So to those that need a mini-van to move the family around, we say fuck you take the bus?

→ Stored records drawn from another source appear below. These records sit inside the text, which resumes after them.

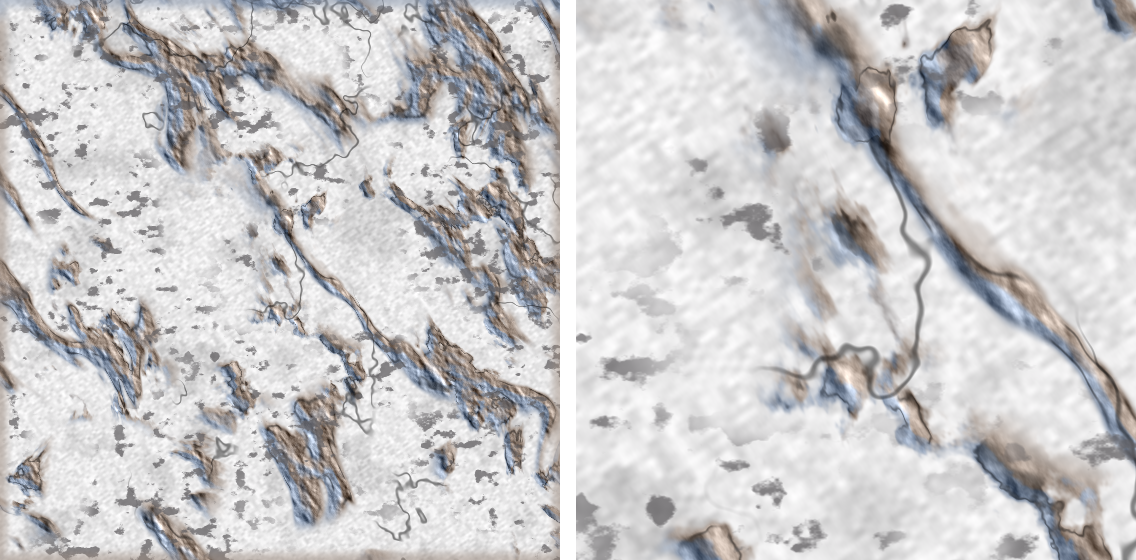
Left, the full canvas; right, a detail of the centre.
Write a WebGL 1 fragment shader that draws this texture.

```glsl
precision highp float;
// Weathered white plaster with craggy slanting ridges, brown on one flank and blue on the other.
// A warped noise height field is sampled along the light direction to tint the slopes,
// then embossed crumples, dark crevices and small specks are laid over it.
uniform vec2 u_resolution;

float hash(vec2 p) {
  vec3 q = fract(vec3(p.xyx) * 0.1031);
  q += dot(q, q.yzx + 33.33);
  return fract((q.x + q.y) * q.z);
}

float noise(vec2 p) {
  vec2 cell = floor(p), f = fract(p);
  f = f * f * (3.0 - 2.0 * f);
  return mix(mix(hash(cell), hash(cell + vec2(1.0, 0.0)), f.x),
             mix(hash(cell + vec2(0.0, 1.0)), hash(cell + 1.0), f.x), f.y);
}

float fbm(vec2 p) {
  float sum = 0.0, amplitude = 0.516;
  for (int i = 0; i < 5; i++) {
    sum += amplitude * noise(p);
    p = p * 2.03 + vec2(17.3, 9.1);
    amplitude *= 0.5;
  }
  return sum;
}

// Coordinates across and along the ridges, which fall steeply to the right.
vec2 ridgeFrame(vec2 p) {
  return vec2(dot(p, vec2(0.83, 0.56)), dot(p, vec2(0.56, -0.83))) + 20.0;
}

// Long broken ridges plus clusters of small debris, 0 on the flats and 1 on the crests.
float height(vec2 p) {
  vec2 warped = p + 0.09 * (vec2(noise(p * 7.0 + 3.0), noise(p * 7.0 + 41.0)) - 0.5);
  float field = fbm(ridgeFrame(warped) * vec2(7.0, 2.7));
  float ridge = 1.0 - smoothstep(0.0, 0.105, abs(field - 0.5));
  ridge *= smoothstep(0.22, 0.5, noise(p * 5.5 + 60.0));
  float debris = smoothstep(0.5, 0.68, fbm(ridgeFrame(warped) * vec2(25.0, 17.0)));
  debris *= smoothstep(0.42, 0.68, noise(p * 6.0 + 90.0));
  return max(ridge, 0.85 * debris);
}

// Fine creases running mostly along the ridges.
float crumple(vec2 p) {
  return fbm(ridgeFrame(p) * vec2(75.0, 36.0));
}

void main() {
  vec2 p = gl_FragCoord.xy / u_resolution;
  vec2 light = vec2(0.77, 0.64);

  float h = height(p);
  float slope = height(p + 0.011 * light) - height(p - 0.011 * light);
  float core = smoothstep(0.25, 0.65, h);

  // Pale ground with a faint grain.
  vec3 color = vec3(0.93, 0.928, 0.93);
  color -= 0.13 * (noise(ridgeFrame(p) * vec2(150.0, 230.0)) - 0.4);
  color -= 0.1 * smoothstep(0.5, 0.75, fbm(p * 14.0 + 7.0));

  // Soft halo and flanks: blue at the lower left, brown at the upper right.
  vec3 brown = vec3(0.60, 0.53, 0.48);
  vec3 blue = vec3(0.51, 0.57, 0.66);
  vec3 flank = mix(brown, blue, smoothstep(-0.2, 0.32, slope));
  color = mix(color, flank, smoothstep(0.0, 0.6, h) * 0.95);

  // Embossed creases on the ridges.
  float emboss = crumple(p + 0.0022 * light) - crumple(p - 0.0022 * light);
  color += emboss * mix(0.12, 1.35, core);

  // Dark crevices along the rims of ridges and in thin lines over the flats.
  float rim = 1.0 - smoothstep(0.0, 0.16, abs(h - 0.6));
  color *= 1.0 - 0.42 * rim * smoothstep(0.35, 0.6, noise(p * 45.0));
  float crackField = fbm(ridgeFrame(p) * vec2(6.0, 5.0) + 130.0);
  float crack = 1.0 - smoothstep(0.001, 0.011, abs(crackField - 0.5));
  color *= 1.0 - 0.45 * crack * smoothstep(0.5, 0.7, noise(p * 8.0 + 25.0));

  // Scattered dark specks in loose patches.
  float speck = smoothstep(0.6, 0.71, fbm(p * vec2(42.0, 58.0) + 200.0));
  speck *= smoothstep(0.3, 0.6, noise(p * 9.0 + 150.0));
  color = mix(color, vec3(0.38, 0.37, 0.38), 0.75 * speck);

  // Narrow shaded border, blue at the top and brown elsewhere.
  vec2 inset = min(p, 1.0 - p);
  float border = 1.0 - smoothstep(0.0, 0.025, min(inset.x, inset.y));
  color = mix(color, mix(brown, blue, smoothstep(0.95, 0.99, p.y)), 0.5 * border);

  gl_FragColor = vec4(clamp(color, 0.0, 1.0), 1.0);
}
```
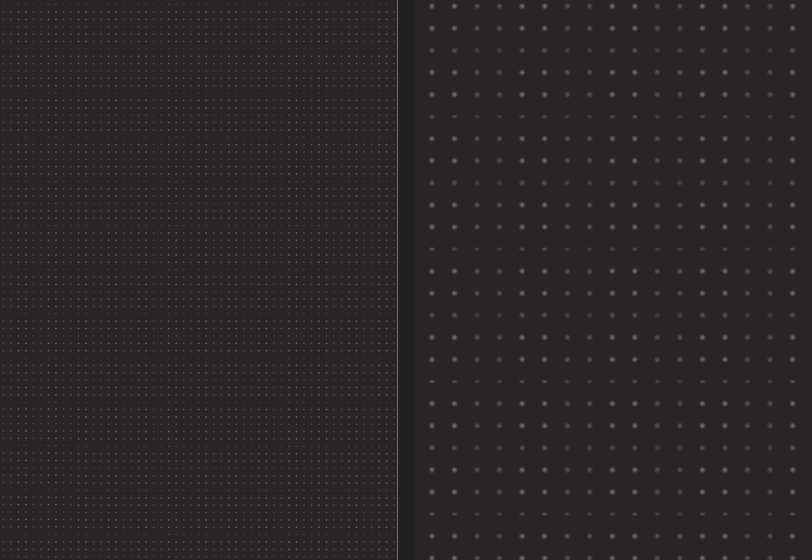
Left: the whole. Right: its middle third, enlarged.
This pattern is drawn by a Shadertoy shader. Its source:

```glsl
// Fine grid of tiny soft grey dots on a warm near-black ground, 53 across and 76 down.
// Each cell holds one blurred disc; its strength cycles over columns and rows,
// with every sixth row flattened to short dashes.

const vec2 PITCH = vec2(6.87, 6.73) / 512.0;    // cell size, in canvas heights
const vec2 FIRST = vec2(3.1, 4.3) / 512.0;      // centre of the top left dot

// Faint dots alternate in pairs of columns and on every third row
float dotStrength(vec2 cell) {
    float column = mod(cell.x, 4.0) < 1.5 ? 0.64 : 1.0;
    float row = mod(cell.y, 3.0) < 0.5 ? 0.64 : 1.0;
    return column * row;
}

// Disc coverage fading out from its centre, never sharper than a pixel
float softDisc(vec2 p, float radius, float pixel) {
    return 1.0 - smoothstep(0.0, max(radius, pixel), length(p));
}

void mainImage(out vec4 fragColor, in vec2 fragCoord) {
    float pixel = 1.0 / iResolution.y;
    vec2 p = vec2(fragCoord.x, iResolution.y - fragCoord.y) * pixel;
    float width = iResolution.x * pixel;

    // A block of rows at the lower left sits slightly high
    vec2 block = floor((p - FIRST) / PITCH + 0.5);
    if (block.x < 10.0 && block.y > 54.5 && block.y < 72.5) p.y += 0.0011;

    // Nearest dot
    vec2 grid = (p - FIRST) / PITCH;
    vec2 cell = floor(grid + 0.5);
    vec2 offset = (grid - cell) * PITCH;

    // Flattened rows
    if (mod(cell.y, 6.0) < 0.5) offset.y *= 1.5;

    float dots = softDisc(offset, 0.00245, pixel) * dotStrength(cell);
    vec3 color = mix(vec3(0.16, 0.14, 0.15), vec3(0.45, 0.42, 0.45), dots);

    // Thin paler line along the right edge
    float edge = 1.0 - smoothstep(0.0008, 0.0008 + pixel, width - p.x);
    color += 0.28 * edge;

    fragColor = vec4(color, 1.0);
}
```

What about those that want to go camping?
What if we can't find enough people that care to drive a bus?
At this point I have to include the disclaimer that this line of reasoning that I'm presenting for a post-capitalist context is *my own*.
I think the more *orthodox* treatment here would be that, during the proletarian revolution and immediately after there would be a global, *top-level* coordination of *all* productive and combative activity through the vanguard / vanguard party.
This would include some *mass scale* approach to mass transportation, which would -- in my thinking -- most likely be about the buildup of *rail*, which would be more *industrial*-centric (as before, too, during initial periods of industrialization), rather than more *individual*-centric, but it would be mainly for the *mass struggle*, to outmaneuver and defeat the counterrevolutionary forces of the bourgeois ruling class.
The *post*-revolutionary period -- humanity's liberation -- would most-likely *follow-on* from that revolutionary, highly centralized period of coordination, over all sectors of production, *but* I think there would also be the post-vanguard, post-revolution *freedom* for humanity to then *self-determine*, instead of *having* to stay with the organizational momentum from the revolution itself.
For the short-term, for your example, perhaps there could simply be a *non-commercial* coordination of all active vehicles, per locality, so that available minivans would be lent-out, like a library book, and any repairs would be up to those mechanics in a city-wide *pool*, over the pool of all active vehicles.
Today we're already seeing limited instances of driverless vehicles on the road, as for deliveries, so I think that vehicle provisioning and all driving will soon be *automated*, anyway.
Our Very First Customers